## Task to complete
Whenever the word "width" appears on a line of the material below, that line is counted; state the total alone.

## The records

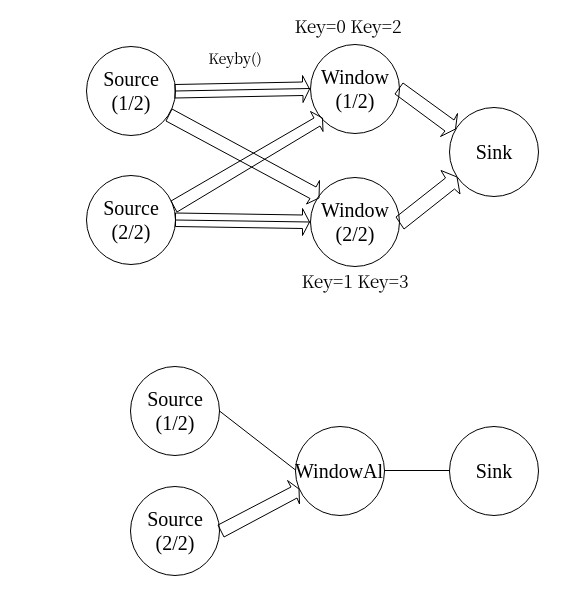
<!DOCTYPE html>
<html lang="en">
<head>
<meta charset="utf-8">
<title>Keyed window and window-all data flow</title>
<style>
  :root {
    --paper: #ffffff;
    --ink: #000000;
    --node-size: 90px;
  }
  * { box-sizing: border-box; }
  html, body { margin: 0; overflow: hidden; background: var(--paper); }
  .diagram {
    position: relative;
    width: 570px;
    height: 598px;
    overflow: hidden;
    background: var(--paper);
    color: var(--ink);
  }
  .node {
    position: absolute;
    left: var(--x);
    top: var(--y);
    width: var(--node-size);
    height: var(--node-size);
    display: flex;
    align-items: center;
    justify-content: center;
    border: 1px solid var(--ink);
    border-radius: 50%;
    background: var(--paper);
    font: 20px/24px "Liberation Serif", serif;
    text-align: center;
    white-space: nowrap;
  }
  .node.wide { justify-content: flex-start; }
  .wide span { margin-left: -1px; }
  .label {
    position: absolute;
    left: var(--x);
    top: var(--y);
    transform: translateX(-50%);
    font: 17.5px/24px "Noto Serif CJK JP", "Noto Serif", serif;
    white-space: nowrap;
  }
  .label.small { font-size: 14.5px; }
  .connectors {
    position: absolute;
    left: 0;
    top: 0;
    fill: none;
    stroke: var(--ink);
    stroke-width: 1;
  }
</style>
</head>
<body>
<main class="diagram">
  <section aria-label="Keyed windows">
    <div class="node" style="--x:86px;--y:46px"><span>Source<br>(1/2)</span></div>
    <div class="node" style="--x:86px;--y:175px"><span>Source<br>(2/2)</span></div>
    <div class="node" style="--x:310px;--y:44px"><span>Window<br>(1/2)</span></div>
    <div class="node" style="--x:310px;--y:177px"><span>Window<br>(2/2)</span></div>
    <div class="node" style="--x:449px;--y:107px"><span>Sink</span></div>
    <div class="label" style="--x:348px;--y:14px">Key=0 Key=2</div>
    <div class="label small" style="--x:235px;--y:46px">Keyby()</div>
    <div class="label" style="--x:355px;--y:269px">Key=1 Key=3</div>
  </section>

  <section aria-label="Single window over all elements">
    <div class="node" style="--x:130px;--y:366px"><span>Source<br>(1/2)</span></div>
    <div class="node" style="--x:130px;--y:486px"><span>Source<br>(2/2)</span></div>
    <div class="node wide" style="--x:295px;--y:426px"><span>WindowAl</span></div>
    <div class="node" style="--x:449px;--y:426px"><span>Sink</span></div>
  </section>

  <svg class="connectors" width="570" height="598" viewBox="0 0 570 598" aria-hidden="true">
    <g id="sources-to-windows">
      <polygon points="175,84.5 302.5,82 302.5,75.5 309.5,89 303,102.5 303,95.5 175,98"/>
      <line x1="175" y1="91" x2="310" y2="88.5"/>
      <polygon points="175.5,213 302.5,215 302.5,208.5 309.5,222 302.5,235.5 302.5,228.5 175.5,226.5"/>
      <line x1="175" y1="220" x2="310" y2="222"/>
      <polygon points="172,109 316,187 319.5,180.5 319,198 306.5,204 310,198.5 166,121"/>
      <polygon points="171,201 314,118 310.5,111.5 322.5,118 323,131.5 320,126 177,212"/>
    </g>
    <g id="windows-to-sink">
      <polygon points="403,83 454,120 457.5,113.5 455.5,129 440.5,136.5 445,131 395,94"/>
      <polygon points="396,217 445.5,178 441,170.5 457,177 460,194 454.5,189 404,229"/>
    </g>
    <g id="single-window-flow">
      <line x1="219.5" y1="411" x2="295.5" y2="470"/>
      <polygon points="218,525 291,487 287.5,480.5 299,489 299.5,504 297,498 224,537"/>
      <line x1="385" y1="470.5" x2="449" y2="470.5"/>
    </g>
  </svg>
</main>
</body>
</html>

## Exercise result
4